Then something happened. Our son Chuck started playing soccer. Of course, like all kids he started in rec leagues and played for fun. Well, of course we decided pretty quickly that rec wasn’t the level that he belonged at so he started playing club ball. In the soccer world, club ball is what we think of as travel ball. Same animal just a different name.


As Chuck got older, he continued up the club ladder and became a pretty good goalie. He started playing for the high school team and many of his club teammates were also part of the high school program. They were good, in their league, but not great. They won some. lost some and, as much as I hated to see it, tied some too.


Now here is where this walk down memory lane applies to softball. Many of the moms of soccer players became very good friends with Terry. They did all the soccer mom things and were at all the games. They built a strong bond over watching the games and their kids play them. They became pretty knowledgable about the game and with knowledge comes opinions. Once in a while, that group opinion was centered around the coaching that the boys were receiving. Or as one mom said, “weren’t getting!”.


Slowly it turned, from a little doubt, to a lot of doubt, to second guessing, to deciding who should play where and when. Why the coach should have done this, or when the coach should have done that.


“If he would only let the kids play and stop trying to coach them!” was one of my favorite lines. Terry didn’t say that gem but she didn’t argue against it either.

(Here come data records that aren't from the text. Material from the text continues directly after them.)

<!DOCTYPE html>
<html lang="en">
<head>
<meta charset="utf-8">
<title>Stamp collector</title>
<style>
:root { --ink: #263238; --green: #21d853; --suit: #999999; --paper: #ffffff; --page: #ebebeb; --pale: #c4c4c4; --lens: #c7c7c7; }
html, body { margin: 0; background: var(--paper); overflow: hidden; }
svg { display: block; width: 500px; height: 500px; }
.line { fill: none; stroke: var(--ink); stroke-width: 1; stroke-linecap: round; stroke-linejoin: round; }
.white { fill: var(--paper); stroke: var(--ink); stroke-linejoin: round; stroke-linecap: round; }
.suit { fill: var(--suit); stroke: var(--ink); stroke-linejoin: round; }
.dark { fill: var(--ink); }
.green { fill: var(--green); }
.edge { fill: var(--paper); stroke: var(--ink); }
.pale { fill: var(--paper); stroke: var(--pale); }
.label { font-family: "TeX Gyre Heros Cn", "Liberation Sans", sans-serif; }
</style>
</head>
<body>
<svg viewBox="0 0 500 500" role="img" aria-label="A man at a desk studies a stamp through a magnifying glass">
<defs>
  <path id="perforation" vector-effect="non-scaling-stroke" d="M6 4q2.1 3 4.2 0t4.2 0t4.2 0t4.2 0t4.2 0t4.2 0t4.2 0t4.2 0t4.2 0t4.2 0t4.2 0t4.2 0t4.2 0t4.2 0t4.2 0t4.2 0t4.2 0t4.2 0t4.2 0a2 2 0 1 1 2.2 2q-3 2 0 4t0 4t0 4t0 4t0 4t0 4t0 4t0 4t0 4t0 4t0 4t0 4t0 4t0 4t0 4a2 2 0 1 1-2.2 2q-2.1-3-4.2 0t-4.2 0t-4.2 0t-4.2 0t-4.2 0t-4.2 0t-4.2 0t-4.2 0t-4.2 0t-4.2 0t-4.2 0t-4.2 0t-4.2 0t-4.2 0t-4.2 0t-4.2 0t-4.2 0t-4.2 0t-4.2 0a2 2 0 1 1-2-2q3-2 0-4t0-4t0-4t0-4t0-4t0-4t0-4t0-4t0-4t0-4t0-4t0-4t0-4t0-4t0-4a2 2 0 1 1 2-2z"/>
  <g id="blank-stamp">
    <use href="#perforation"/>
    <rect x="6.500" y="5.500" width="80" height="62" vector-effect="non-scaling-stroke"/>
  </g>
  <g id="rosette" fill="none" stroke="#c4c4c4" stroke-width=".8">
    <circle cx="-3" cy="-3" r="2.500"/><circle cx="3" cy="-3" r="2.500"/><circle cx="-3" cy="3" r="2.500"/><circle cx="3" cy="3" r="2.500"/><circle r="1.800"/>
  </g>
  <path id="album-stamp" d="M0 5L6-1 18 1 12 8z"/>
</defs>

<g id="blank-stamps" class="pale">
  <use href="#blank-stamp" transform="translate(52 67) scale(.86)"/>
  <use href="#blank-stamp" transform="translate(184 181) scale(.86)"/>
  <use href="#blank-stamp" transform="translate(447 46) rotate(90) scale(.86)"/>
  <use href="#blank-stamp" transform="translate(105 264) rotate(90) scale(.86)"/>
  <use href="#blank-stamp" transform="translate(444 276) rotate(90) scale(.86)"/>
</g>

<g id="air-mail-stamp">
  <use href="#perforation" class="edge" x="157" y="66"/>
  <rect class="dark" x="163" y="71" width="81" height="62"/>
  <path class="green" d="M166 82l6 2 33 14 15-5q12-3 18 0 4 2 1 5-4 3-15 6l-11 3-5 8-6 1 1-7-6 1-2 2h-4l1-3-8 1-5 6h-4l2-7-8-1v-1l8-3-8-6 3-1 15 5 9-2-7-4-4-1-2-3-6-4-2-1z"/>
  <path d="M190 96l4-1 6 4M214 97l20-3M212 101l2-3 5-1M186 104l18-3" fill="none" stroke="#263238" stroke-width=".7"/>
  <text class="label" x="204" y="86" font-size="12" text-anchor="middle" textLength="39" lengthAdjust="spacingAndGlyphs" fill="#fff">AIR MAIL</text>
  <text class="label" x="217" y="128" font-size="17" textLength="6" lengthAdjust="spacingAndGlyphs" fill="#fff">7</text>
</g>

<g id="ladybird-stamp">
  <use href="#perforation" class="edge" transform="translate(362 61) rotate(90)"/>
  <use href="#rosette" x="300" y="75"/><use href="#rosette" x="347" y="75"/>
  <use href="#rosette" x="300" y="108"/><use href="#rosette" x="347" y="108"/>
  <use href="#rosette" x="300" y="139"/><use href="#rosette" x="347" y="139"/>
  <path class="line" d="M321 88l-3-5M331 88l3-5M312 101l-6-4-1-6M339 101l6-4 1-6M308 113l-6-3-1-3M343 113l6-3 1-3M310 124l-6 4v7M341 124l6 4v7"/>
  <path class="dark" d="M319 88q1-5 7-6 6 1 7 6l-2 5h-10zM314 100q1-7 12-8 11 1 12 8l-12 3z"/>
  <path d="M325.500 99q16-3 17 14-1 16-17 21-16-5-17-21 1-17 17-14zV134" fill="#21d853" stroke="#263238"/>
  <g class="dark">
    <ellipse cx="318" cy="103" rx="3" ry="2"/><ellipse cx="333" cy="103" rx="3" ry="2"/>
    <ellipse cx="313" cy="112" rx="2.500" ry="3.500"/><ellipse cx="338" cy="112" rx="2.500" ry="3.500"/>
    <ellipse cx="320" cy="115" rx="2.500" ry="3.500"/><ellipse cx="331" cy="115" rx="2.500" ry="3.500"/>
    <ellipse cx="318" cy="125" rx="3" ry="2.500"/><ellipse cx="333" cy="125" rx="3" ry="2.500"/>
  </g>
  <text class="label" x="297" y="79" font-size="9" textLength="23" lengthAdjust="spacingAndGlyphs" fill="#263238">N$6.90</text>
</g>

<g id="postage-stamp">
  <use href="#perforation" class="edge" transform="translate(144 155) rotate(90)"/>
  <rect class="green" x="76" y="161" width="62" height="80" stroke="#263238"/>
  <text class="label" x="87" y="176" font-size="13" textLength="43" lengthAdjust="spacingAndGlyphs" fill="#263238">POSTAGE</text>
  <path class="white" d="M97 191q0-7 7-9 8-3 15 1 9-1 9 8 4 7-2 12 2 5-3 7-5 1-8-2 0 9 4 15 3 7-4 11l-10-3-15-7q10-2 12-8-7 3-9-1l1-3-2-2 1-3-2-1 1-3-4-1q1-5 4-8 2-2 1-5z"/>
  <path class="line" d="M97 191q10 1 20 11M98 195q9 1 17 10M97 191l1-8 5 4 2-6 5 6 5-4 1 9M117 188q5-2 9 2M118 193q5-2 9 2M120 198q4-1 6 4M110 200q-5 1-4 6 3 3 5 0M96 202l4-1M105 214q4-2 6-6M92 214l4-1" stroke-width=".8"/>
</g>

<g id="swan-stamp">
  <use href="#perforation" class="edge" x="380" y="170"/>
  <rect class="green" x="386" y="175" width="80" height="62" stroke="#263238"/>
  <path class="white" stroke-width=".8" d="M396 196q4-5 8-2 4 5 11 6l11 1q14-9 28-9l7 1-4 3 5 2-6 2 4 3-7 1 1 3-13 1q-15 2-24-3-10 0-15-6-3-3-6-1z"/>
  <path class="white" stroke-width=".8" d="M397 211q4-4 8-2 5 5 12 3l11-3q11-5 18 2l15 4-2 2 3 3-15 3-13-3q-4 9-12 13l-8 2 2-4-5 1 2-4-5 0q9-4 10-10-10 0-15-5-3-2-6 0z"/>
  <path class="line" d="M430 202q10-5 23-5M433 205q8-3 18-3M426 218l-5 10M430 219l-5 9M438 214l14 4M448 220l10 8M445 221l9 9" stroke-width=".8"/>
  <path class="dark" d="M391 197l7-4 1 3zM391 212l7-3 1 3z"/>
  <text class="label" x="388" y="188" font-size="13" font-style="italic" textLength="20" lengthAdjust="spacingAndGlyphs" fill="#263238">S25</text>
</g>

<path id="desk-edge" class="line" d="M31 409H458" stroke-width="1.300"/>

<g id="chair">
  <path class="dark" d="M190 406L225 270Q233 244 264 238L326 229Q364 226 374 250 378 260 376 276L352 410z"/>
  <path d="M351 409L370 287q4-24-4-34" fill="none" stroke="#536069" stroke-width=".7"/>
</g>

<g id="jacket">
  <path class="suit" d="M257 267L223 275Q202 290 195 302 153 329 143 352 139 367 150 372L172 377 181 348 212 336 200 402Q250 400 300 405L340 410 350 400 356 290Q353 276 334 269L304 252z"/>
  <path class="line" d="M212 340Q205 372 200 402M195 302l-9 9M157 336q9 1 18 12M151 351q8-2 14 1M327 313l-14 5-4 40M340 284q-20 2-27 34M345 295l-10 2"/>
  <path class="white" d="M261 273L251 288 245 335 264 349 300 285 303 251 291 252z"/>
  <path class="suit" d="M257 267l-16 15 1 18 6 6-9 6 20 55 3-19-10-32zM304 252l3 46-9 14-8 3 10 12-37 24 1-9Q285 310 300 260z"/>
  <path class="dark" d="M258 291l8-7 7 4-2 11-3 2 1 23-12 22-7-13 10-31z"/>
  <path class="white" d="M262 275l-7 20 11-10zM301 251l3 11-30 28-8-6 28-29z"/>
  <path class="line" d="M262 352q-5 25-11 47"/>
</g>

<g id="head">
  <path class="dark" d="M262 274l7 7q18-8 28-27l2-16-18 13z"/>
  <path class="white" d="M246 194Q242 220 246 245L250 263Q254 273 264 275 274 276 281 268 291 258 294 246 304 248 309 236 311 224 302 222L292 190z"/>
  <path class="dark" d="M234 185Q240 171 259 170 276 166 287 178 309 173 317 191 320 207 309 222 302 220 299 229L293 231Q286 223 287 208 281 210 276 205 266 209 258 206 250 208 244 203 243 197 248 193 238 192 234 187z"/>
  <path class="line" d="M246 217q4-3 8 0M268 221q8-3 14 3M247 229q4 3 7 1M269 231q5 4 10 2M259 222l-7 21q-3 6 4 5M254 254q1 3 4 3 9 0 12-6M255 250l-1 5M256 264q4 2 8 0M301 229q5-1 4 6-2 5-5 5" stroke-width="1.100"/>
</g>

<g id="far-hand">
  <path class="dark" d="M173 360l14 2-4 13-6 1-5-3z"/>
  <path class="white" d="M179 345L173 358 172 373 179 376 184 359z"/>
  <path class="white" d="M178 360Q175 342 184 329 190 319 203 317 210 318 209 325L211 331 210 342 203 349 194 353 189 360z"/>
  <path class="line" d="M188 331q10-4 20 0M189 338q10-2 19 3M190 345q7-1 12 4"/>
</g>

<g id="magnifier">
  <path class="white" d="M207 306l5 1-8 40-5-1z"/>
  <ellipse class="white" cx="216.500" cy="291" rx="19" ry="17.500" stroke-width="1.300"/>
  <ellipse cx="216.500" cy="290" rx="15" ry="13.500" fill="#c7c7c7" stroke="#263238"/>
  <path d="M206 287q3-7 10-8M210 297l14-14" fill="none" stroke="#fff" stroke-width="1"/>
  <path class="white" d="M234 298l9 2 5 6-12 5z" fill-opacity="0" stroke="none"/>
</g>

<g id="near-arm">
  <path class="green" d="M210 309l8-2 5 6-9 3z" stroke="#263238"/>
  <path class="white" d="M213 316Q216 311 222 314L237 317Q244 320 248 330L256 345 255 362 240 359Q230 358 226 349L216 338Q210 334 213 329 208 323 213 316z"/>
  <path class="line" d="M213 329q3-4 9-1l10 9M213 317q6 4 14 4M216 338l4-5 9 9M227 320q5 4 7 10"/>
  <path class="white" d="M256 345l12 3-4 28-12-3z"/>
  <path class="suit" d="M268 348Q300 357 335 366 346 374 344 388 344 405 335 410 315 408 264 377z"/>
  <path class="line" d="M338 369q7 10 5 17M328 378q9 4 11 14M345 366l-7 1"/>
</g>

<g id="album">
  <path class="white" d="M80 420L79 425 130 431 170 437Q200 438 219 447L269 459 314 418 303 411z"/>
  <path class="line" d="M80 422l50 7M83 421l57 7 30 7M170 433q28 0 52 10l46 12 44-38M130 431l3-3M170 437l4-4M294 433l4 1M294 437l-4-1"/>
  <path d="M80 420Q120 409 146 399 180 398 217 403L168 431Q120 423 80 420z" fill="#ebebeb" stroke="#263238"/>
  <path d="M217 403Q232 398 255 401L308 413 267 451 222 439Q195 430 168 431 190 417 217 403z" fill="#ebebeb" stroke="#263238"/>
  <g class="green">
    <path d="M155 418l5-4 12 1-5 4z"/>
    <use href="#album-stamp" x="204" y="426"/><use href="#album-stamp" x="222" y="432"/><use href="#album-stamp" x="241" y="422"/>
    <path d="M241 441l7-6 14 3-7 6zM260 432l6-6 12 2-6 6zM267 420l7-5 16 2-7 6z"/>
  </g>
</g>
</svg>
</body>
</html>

So what’s the point? My wife, the professional softball coach, who had seen all the damage that a parent can do, had become one of those parents. She didn’t even realize that she had slid down the very slippery slope of “crazy parenthood”.


Terry loved Chuck so much that she lost her perspective. If it could happen to her, it can happen to anyone.


One day, on the ride home from a soccer tournament I asked Terry if she thought the “Mom” committee was a good thing? Was second guessing the coach a good thing? She had a long list of all the things that the coach had done that proved he deserved to be doubted. 


Sort of like the lists all the parents of our players have about us?


About the Author: Tory Acheson brings a wealth of knowledge to the Fastpitch Prep staff. He has coached at all levels of the game, including the last 25 years at the college level at the University of Wisconsin – Parkside, Tennessee Tech and Kennesaw State. He began his coaching career at the high school level spending 9 years Whitnall High School in Greenfield, Wis. and is now working as a professional softball instructor.